EXERCISE DETAILS: With no images included, output each entry below exactly as it appears.

Dataset entries:
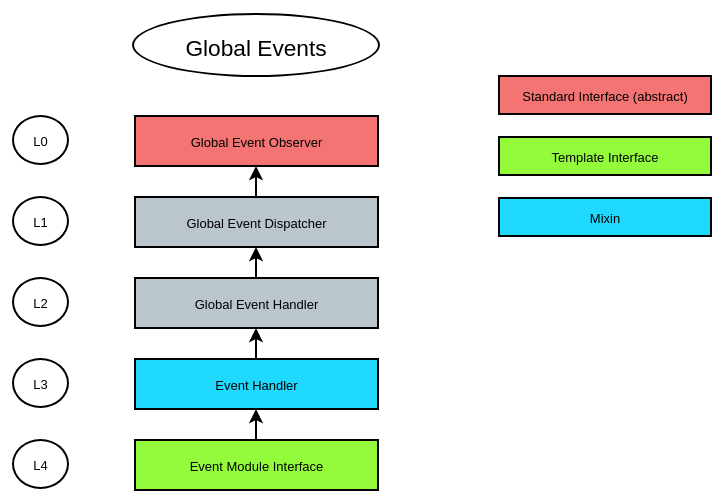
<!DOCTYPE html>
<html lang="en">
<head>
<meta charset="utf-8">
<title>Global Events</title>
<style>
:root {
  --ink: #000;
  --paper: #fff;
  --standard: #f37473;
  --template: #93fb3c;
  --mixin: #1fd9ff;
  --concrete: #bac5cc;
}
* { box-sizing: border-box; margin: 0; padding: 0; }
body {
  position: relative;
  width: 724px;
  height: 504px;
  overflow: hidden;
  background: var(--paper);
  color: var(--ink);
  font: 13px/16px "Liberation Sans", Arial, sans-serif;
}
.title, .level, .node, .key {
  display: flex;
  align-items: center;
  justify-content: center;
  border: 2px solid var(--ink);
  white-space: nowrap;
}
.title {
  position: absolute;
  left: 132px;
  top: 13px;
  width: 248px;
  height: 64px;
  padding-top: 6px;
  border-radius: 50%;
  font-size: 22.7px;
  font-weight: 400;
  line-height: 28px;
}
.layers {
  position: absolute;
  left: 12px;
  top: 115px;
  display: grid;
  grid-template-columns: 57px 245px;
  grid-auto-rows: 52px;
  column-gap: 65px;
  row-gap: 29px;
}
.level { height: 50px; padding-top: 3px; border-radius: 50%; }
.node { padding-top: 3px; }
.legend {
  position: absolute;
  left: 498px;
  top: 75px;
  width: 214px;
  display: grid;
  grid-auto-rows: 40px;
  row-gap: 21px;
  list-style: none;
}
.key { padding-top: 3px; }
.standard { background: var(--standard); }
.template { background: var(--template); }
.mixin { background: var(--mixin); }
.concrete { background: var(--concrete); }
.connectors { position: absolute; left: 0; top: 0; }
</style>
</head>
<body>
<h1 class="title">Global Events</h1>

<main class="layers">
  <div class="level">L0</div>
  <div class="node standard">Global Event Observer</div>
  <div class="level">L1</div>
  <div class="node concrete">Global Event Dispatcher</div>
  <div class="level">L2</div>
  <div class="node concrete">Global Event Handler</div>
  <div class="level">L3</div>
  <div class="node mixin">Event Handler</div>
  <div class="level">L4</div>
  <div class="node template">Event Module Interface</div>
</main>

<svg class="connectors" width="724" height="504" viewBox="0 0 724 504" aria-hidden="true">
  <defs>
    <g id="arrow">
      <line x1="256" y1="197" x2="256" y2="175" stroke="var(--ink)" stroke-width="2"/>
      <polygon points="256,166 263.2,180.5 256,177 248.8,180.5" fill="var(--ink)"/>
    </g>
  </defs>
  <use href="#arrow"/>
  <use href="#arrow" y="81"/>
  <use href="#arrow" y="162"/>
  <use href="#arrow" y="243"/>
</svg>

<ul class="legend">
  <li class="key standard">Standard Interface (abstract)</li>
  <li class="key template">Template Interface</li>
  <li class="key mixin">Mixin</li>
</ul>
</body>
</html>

EXERCISE RESULT:
<!DOCTYPE html>
<html lang="en">
<head>
<meta charset="utf-8">
<title>Global Events</title>
<style>
:root {
  --ink: #000;
  --paper: #fff;
  --standard: #f37473;
  --template: #93fb3c;
  --mixin: #1fd9ff;
  --concrete: #bac5cc;
}
* { box-sizing: border-box; margin: 0; padding: 0; }
body {
  position: relative;
  width: 724px;
  height: 504px;
  overflow: hidden;
  background: var(--paper);
  color: var(--ink);
  font: 13px/16px "Liberation Sans", Arial, sans-serif;
}
.title, .level, .node, .key {
  display: flex;
  align-items: center;
  justify-content: center;
  border: 2px solid var(--ink);
  white-space: nowrap;
}
.title {
  position: absolute;
  left: 132px;
  top: 13px;
  width: 248px;
  height: 64px;
  padding-top: 6px;
  border-radius: 50%;
  font-size: 22.7px;
  font-weight: 400;
  line-height: 28px;
}
.layers {
  position: absolute;
  left: 12px;
  top: 115px;
  display: grid;
  grid-template-columns: 57px 245px;
  grid-auto-rows: 52px;
  column-gap: 65px;
  row-gap: 29px;
}
.level { height: 50px; padding-top: 3px; border-radius: 50%; }
.node { padding-top: 3px; }
.legend {
  position: absolute;
  left: 498px;
  top: 75px;
  width: 214px;
  display: grid;
  grid-auto-rows: 40px;
  row-gap: 21px;
  list-style: none;
}
.key { padding-top: 3px; }
.standard { background: var(--standard); }
.template { background: var(--template); }
.mixin { background: var(--mixin); }
.concrete { background: var(--concrete); }
.connectors { position: absolute; left: 0; top: 0; }
</style>
</head>
<body>
<h1 class="title">Global Events</h1>

<main class="layers">
  <div class="level">L0</div>
  <div class="node standard">Global Event Observer</div>
  <div class="level">L1</div>
  <div class="node concrete">Global Event Dispatcher</div>
  <div class="level">L2</div>
  <div class="node concrete">Global Event Handler</div>
  <div class="level">L3</div>
  <div class="node mixin">Event Handler</div>
  <div class="level">L4</div>
  <div class="node template">Event Module Interface</div>
</main>

<svg class="connectors" width="724" height="504" viewBox="0 0 724 504" aria-hidden="true">
  <defs>
    <g id="arrow">
      <line x1="256" y1="197" x2="256" y2="175" stroke="var(--ink)" stroke-width="2"/>
      <polygon points="256,166 263.2,180.5 256,177 248.8,180.5" fill="var(--ink)"/>
    </g>
  </defs>
  <use href="#arrow"/>
  <use href="#arrow" y="81"/>
  <use href="#arrow" y="162"/>
  <use href="#arrow" y="243"/>
</svg>

<ul class="legend">
  <li class="key standard">Standard Interface (abstract)</li>
  <li class="key template">Template Interface</li>
  <li class="key mixin">Mixin</li>
</ul>
</body>
</html>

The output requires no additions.